Import of a majority of fruits in the 11 months of this fiscal has exceeded the annual import in the previous fiscal in terms of value and quantity. Import of apples increased significantly in this fiscal. While altogether Rs 1.97 billion worth of apples were imported in all of last fiscal, its import in the first 11 months has already reached Rs 3.27 billion.
The import of fruits has been increasing even as fruit production in the country is also on the rise. According to the Ministry of Agricultural Development (MoAD), production of fruits is projected to rise by 10 per cent to 1.1 million tonnes this fiscal.
The fact that apple is a major import commodity among fruits shows the country does not have enough potential to cater to the local demand. The country’s annual production of apples stood at 35,920 tonnes last fiscal, according to MoAD.
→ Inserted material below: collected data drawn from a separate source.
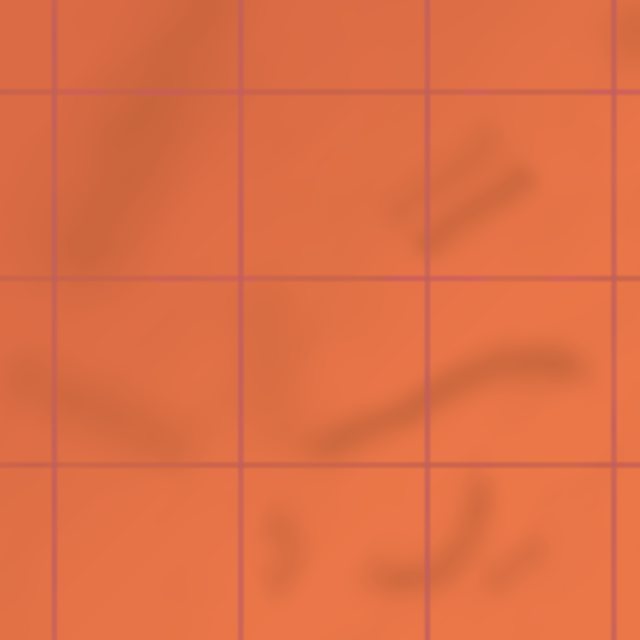
Give the GLSL for this texture, as a WebGL 2 fragment shader.

```glsl
#version 300 es
precision highp float;

uniform vec2 u_resolution;
out vec4 fragColor;

// Grid
const float GRID_PERIOD = 0.2914;
const vec2 GRID_ORIGIN = vec2(0.0850, 0.2734);
const float LINE_CORE = 0.0010;
const float LINE_EDGE = 0.0068;
const float LINE_STRENGTH = 0.80;
const vec3 VERTICAL_INK = vec3(0.76, 0.37, 0.36);
const vec3 HORIZONTAL_INK = vec3(0.77, 0.38, 0.30);
const vec3 PINK_INK = vec3(0.79, 0.36, 0.37);

// Cloth
const vec3 CLOTH_LIT = vec3(0.92, 0.465, 0.285);
const vec3 CLOTH_DIM = vec3(0.86, 0.42, 0.27);
const vec3 CLOTH_SHADOW = vec3(0.76, 0.385, 0.225);
const float WRINKLE_AMOUNT = 0.30;
const float WARP_AMOUNT = 0.025;

float hash(vec2 p) {
    return fract(sin(dot(p, vec2(127.1, 311.7))) * 43758.5453);
}

float noise(vec2 p) {
    vec2 cell = floor(p);
    vec2 f = fract(p);
    f = f * f * (3.0 - 2.0 * f);
    float low = mix(hash(cell), hash(cell + vec2(1.0, 0.0)), f.x);
    float high = mix(hash(cell + vec2(0.0, 1.0)), hash(cell + 1.0), f.x);
    return mix(low, high, f.y);
}

float fbm(vec2 p) {
    float sum = 0.0;
    float gain = 0.5;
    for (int i = 0; i < 3; i++) {
        sum += gain * noise(p);
        p = p * 2.03 + 17.0;
        gain *= 0.5;
    }
    return sum / 0.875;
}

float softBand(float d, float width) {
    return exp(-d * d / (width * width));
}

float segmentDistance(vec2 p, vec2 a, vec2 b) {
    vec2 along = b - a;
    float t = clamp(dot(p - a, along) / dot(along, along), 0.0, 1.0);
    return length(p - a - along * t);
}

// Soft arc, strongest toward the given direction
float arcFold(vec2 p, vec2 center, float radius, vec2 facing, float width) {
    vec2 q = p - center;
    float side = dot(q, facing) / max(length(q), 0.001);
    return softBand(length(q) - radius, width) * smoothstep(0.25, 0.85, side);
}

float foldShadow(vec2 p) {
    // Broad hollow at the upper left
    float shade = 0.62 * softBand(segmentDistance(p, vec2(0.31, 0.98), vec2(0.14, 0.62)), 0.085);

    // Parallel diagonal pinches
    for (int i = 0; i < 2; i++) {
        float k = float(i);
        vec2 shift = k * vec2(-0.045, 0.055);
        float d = segmentDistance(p, vec2(0.67, 0.62) + shift, vec2(0.81, 0.72) + shift);
        shade += (0.65 - 0.27 * k) * softBand(d, 0.027 + 0.008 * k);
    }

    // Long wave across the right half
    float crest = 0.372 + 0.065 * cos((p.x - 0.83) * 9.24);
    float span = smoothstep(0.43, 0.54, p.x) * (1.0 - smoothstep(0.86, 0.97, p.x));
    shade += 0.68 * span * softBand(p.y - crest, 0.034);

    // Curling folds along the bottom
    shade += 0.58 * arcFold(p, vec2(0.61, 0.23), 0.14, vec2(0.707, -0.707), 0.032);
    shade += 0.42 * arcFold(p, vec2(0.375, 0.135), 0.07, vec2(1.0, 0.0), 0.036);
    shade += 0.32 * softBand(segmentDistance(p, vec2(0.78, 0.10), vec2(0.84, 0.13)), 0.03);

    // Faint dents at the left, middle and right edge
    shade += 0.45 * softBand(segmentDistance(p, vec2(0.04, 0.41), vec2(0.27, 0.31)), 0.05);
    shade += 0.28 * softBand(segmentDistance(p, vec2(0.41, 0.50), vec2(0.43, 0.34)), 0.055);
    shade += 0.50 * softBand(length(p - vec2(1.0, 0.94)), 0.06);
    return shade;
}

void main() {
    vec2 uv = gl_FragCoord.xy / u_resolution;
    float pixel = 1.0 / min(u_resolution.x, u_resolution.y);

    // Cloth lit from the lower right, with warped folds and fine wrinkles
    vec2 warp = vec2(fbm(uv * 7.0), fbm(uv * 7.0 + 31.0)) - 0.5;
    float light = smoothstep(-0.75, 0.55, uv.x - uv.y);
    vec2 diagonal = vec2(uv.x + uv.y, 2.2 * (uv.y - uv.x));
    float wrinkle = WRINKLE_AMOUNT * (fbm(diagonal * 4.0 + 5.0) - 0.42);
    float shade = clamp(foldShadow(uv + WARP_AMOUNT * warp) + wrinkle, 0.0, 1.0);
    vec3 color = mix(mix(CLOTH_DIM, CLOTH_LIT, light), CLOTH_SHADOW, shade);

    // Thin printed grid with uneven ink
    vec2 cell = (uv - GRID_ORIGIN) / GRID_PERIOD;
    vec2 lineDistance = abs(fract(cell + 0.5) - 0.5) * GRID_PERIOD;
    vec2 ink = 1.0 - smoothstep(vec2(LINE_CORE), vec2(LINE_EDGE + 0.5 * pixel), lineDistance);
    ink *= LINE_STRENGTH * (0.8 + 0.3 * vec2(noise(uv.yx * 18.0), noise(uv * 18.0 + 9.0)));
    float pinkPatch = smoothstep(0.55, 0.85, noise(vec2(uv.x * 16.0, floor(cell.y + 0.5))));
    color = mix(color, mix(HORIZONTAL_INK, PINK_INK, pinkPatch), ink.y);
    color = mix(color, VERTICAL_INK, ink.x);

    fragColor = vec4(color, 1.0);
}
```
Apples are cultivated in 48 districts, but five districts — Jumla, Humla, Mugu, Dolpa and Kalikot — contribute 41.2 per cent of the total production. Moreover, Nepali apples are available in the market only during the harvest season, which falls between mid-September to December, due to lack of proper storage facilities.
“It has become possible to supply apples for one-and-a-half months beyond the harvest season due to efforts of local farmers of Mustang and Jumla, who have set up small scale cold storage units to preserve their products,” said Yogendra Kumar Karki, spokesperson for MoAD.
A version of this article appears in print on January 01, 1970 of The Himalayan Times.